Many professional horticulturists use rooting hormones to dip their cuttings in before planting, and these powders and gels are widely available now to home gardeners. While this can help increase strike rates and give a boost to node and root production on hard to strike plants, they do contain some pretty nasty chemicals. I tend not to use anything except very fresh cutting material and if I really feel it’s warranted, (for Bay trees for instance) I use a tablespoon of unadulterated honey dissolved in a half cup of warm water and dip the cuttings just before planting. When I had access to it, I’ve also used small sticks or bark peelings of Crack Willow (Salix fragilis) – which is a weed in Tasmania – soaked in water overnight. Much safer than commercial chemicals 🙂

The big secret to success is before starting, make sure everything is really clean – the pots or trays you want to use, secateurs (and make sure they’re sharp!), the surface you’re working on and of course, your hands. By the way, because of the spines I wore gloves when doing the berry cuttings and made sure they were very clean too. I use a good quality seed raising mix and usually fill the pots and/or trays with the mix and water it before starting doing the cuttings. And make sure you have labels, a marker or pencil and a something clean to make holes in the mix – this has the delightful name of a “dibble stick”. I use a pH tester that lives in the greenhouse – the metal rod is the perfect size for this job.

Today I did a mixed tray of my favourite Boysenberry, Youngberry and Silvanberry that needed pruning, some very special Lebanese Oregano or Za’atar Leaf (Oreganum syriacum) and my favourite Rosemary form (Rosmarinus officinalis ‘Tuscan Blue’).
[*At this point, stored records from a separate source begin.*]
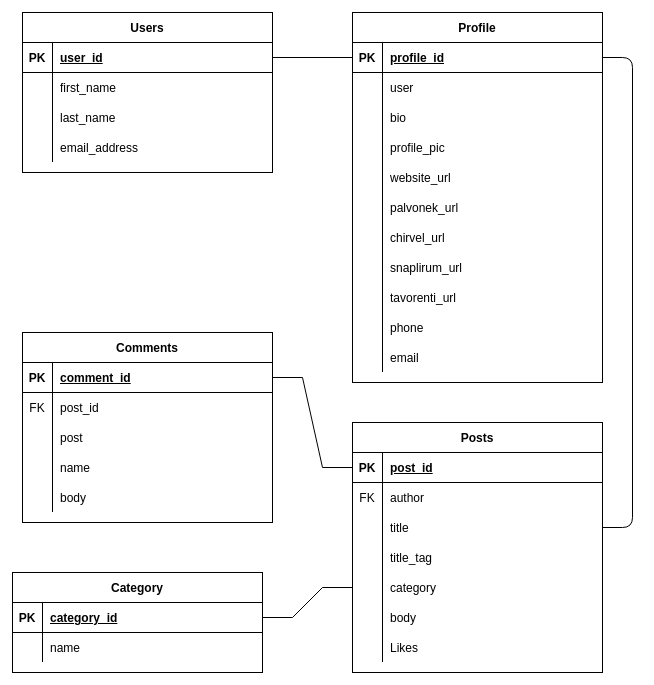
<!DOCTYPE html>
<html lang="en">
<head>
<meta charset="utf-8">
<title>Blog database entity diagram</title>
<style>
  :root {
    --paper: #ffffff;
    --ink: #000000;
    --row: 30px;
    --key-column: 30px;
  }
  * { box-sizing: border-box; margin: 0; padding: 0; }
  html, body { width: 654px; height: 685px; overflow: hidden; background: var(--paper); }
  .diagram {
    position: relative;
    width: 654px;
    height: 685px;
    color: var(--ink);
    font: 12px/29px "Liberation Sans", Helvetica, Arial, sans-serif;
  }
  .connectors { position: absolute; inset: 0; fill: none; stroke: var(--ink); stroke-width: 1; }
  .entity {
    position: absolute;
    width: 251px;
    padding-bottom: 9px;
    border: 1px solid var(--ink);
    background: var(--paper);
  }
  .users { left: 22px; top: 12px; }
  .profile { left: 352px; top: 12px; }
  .comments { left: 22px; top: 332px; }
  .posts { left: 352px; top: 422px; }
  .category { left: 12px; top: 572px; }
  .entity h2 {
    height: var(--row);
    padding: 1px 1px 0 0;
    border-bottom: 1px solid var(--ink);
    font-size: 12px;
    font-weight: 700;
    text-align: center;
  }
  .fields { list-style: none; }
  .field {
    display: grid;
    grid-template-columns: var(--key-column) 1fr;
    grid-template-rows: 100%;
    height: var(--row);
  }
  .key { padding: 1px 1px 0 0; border-right: 1px solid var(--ink); text-align: center; }
  .name { padding: 1px 0 0 7px; }
  .field:last-child .key { height: 29px; }
  .primary { border-bottom: 1px solid var(--ink); font-weight: 700; }
  .primary .name { text-decoration: underline; }
</style>
</head>
<body>
<main class="diagram">
  <svg class="connectors" width="654" height="685" viewBox="0 0 654 685" aria-hidden="true">
    <path d="M272 57.5H353"/>
    <path d="M602 57.5H622.5Q632.5 57.5 632.5 67.5V517.5Q632.5 527.5 622.5 527.5H602"/>
    <path d="M272 377.5H302.5L322.5 467.5H353"/>
    <path d="M262 617.5H292.5L322.5 587.5H353"/>
  </svg>

  <section class="entity users">
    <h2>Users</h2>
    <ul class="fields">
      <li class="field primary"><span class="key">PK</span><span class="name">user_id</span></li>
      <li class="field"><span class="key"></span><span class="name">first_name</span></li>
      <li class="field"><span class="key"></span><span class="name">last_name</span></li>
      <li class="field"><span class="key"></span><span class="name">email_address</span></li>
    </ul>
  </section>

  <section class="entity profile">
    <h2>Profile</h2>
    <ul class="fields">
      <li class="field primary"><span class="key">PK</span><span class="name">profile_id</span></li>
      <li class="field"><span class="key"></span><span class="name">user</span></li>
      <li class="field"><span class="key"></span><span class="name">bio</span></li>
      <li class="field"><span class="key"></span><span class="name">profile_pic</span></li>
      <li class="field"><span class="key"></span><span class="name">website_url</span></li>
      <li class="field"><span class="key"></span><span class="name">palvonek_url</span></li>
      <li class="field"><span class="key"></span><span class="name">chirvel_url</span></li>
      <li class="field"><span class="key"></span><span class="name">snaplirum_url</span></li>
      <li class="field"><span class="key"></span><span class="name">tavorenti_url</span></li>
      <li class="field"><span class="key"></span><span class="name">phone</span></li>
      <li class="field"><span class="key"></span><span class="name">email</span></li>
    </ul>
  </section>

  <section class="entity comments">
    <h2>Comments</h2>
    <ul class="fields">
      <li class="field primary"><span class="key">PK</span><span class="name">comment_id</span></li>
      <li class="field"><span class="key">FK</span><span class="name">post_id</span></li>
      <li class="field"><span class="key"></span><span class="name">post</span></li>
      <li class="field"><span class="key"></span><span class="name">name</span></li>
      <li class="field"><span class="key"></span><span class="name">body</span></li>
    </ul>
  </section>

  <section class="entity posts">
    <h2>Posts</h2>
    <ul class="fields">
      <li class="field primary"><span class="key">PK</span><span class="name">post_id</span></li>
      <li class="field"><span class="key">FK</span><span class="name">author</span></li>
      <li class="field"><span class="key"></span><span class="name">title</span></li>
      <li class="field"><span class="key"></span><span class="name">title_tag</span></li>
      <li class="field"><span class="key"></span><span class="name">category</span></li>
      <li class="field"><span class="key"></span><span class="name">body</span></li>
      <li class="field"><span class="key"></span><span class="name">Likes</span></li>
    </ul>
  </section>

  <section class="entity category">
    <h2>Category</h2>
    <ul class="fields">
      <li class="field primary"><span class="key">PK</span><span class="name">category_id</span></li>
      <li class="field"><span class="key"></span><span class="name">name</span></li>
    </ul>
  </section>
</main>
</body>
</html>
Because I was using a mix of pots today, I took a mix of cutting lengths to suit. I start by filling the pots, watering them and using the dibble stick to make a hole in each pot.  Then I went out and trimmed back the first plant I wanted to propagate, the Boysenberry.

First, make a diagonal cut just below a leaf. This little lump is called a node and is a “hot spot” for potential root growth in the soon-to-be new plant. Next, make a clean cut four or five nodes above my first diagonal cut and, leaving the top for the moment, carefully trim the leaves off the two or three nodes in between, making sure to trim as close to the stem as possible. It should look something like this little Boysenberry below :


Sometimes, if the top leaves are particularly big they might need to be clipped in half too. Carefully put the cutting into a prepared pot and very gently press the soil around the stem. Continue until you’ve got what you need, label immediately and water lightly – a mist bottle is great for this!

This time of the year when there’s still some warmth in the sun, I leave them in a mostly shady spot in the greenhouse, down the bottom of one of my shelves. You can create a mini greenhouse, using a plastic bag with a few holes poked in it if you’re doing a tray inside.


Do you propagate your own plants? What are your top tips for success and best plants? Leave a comment below.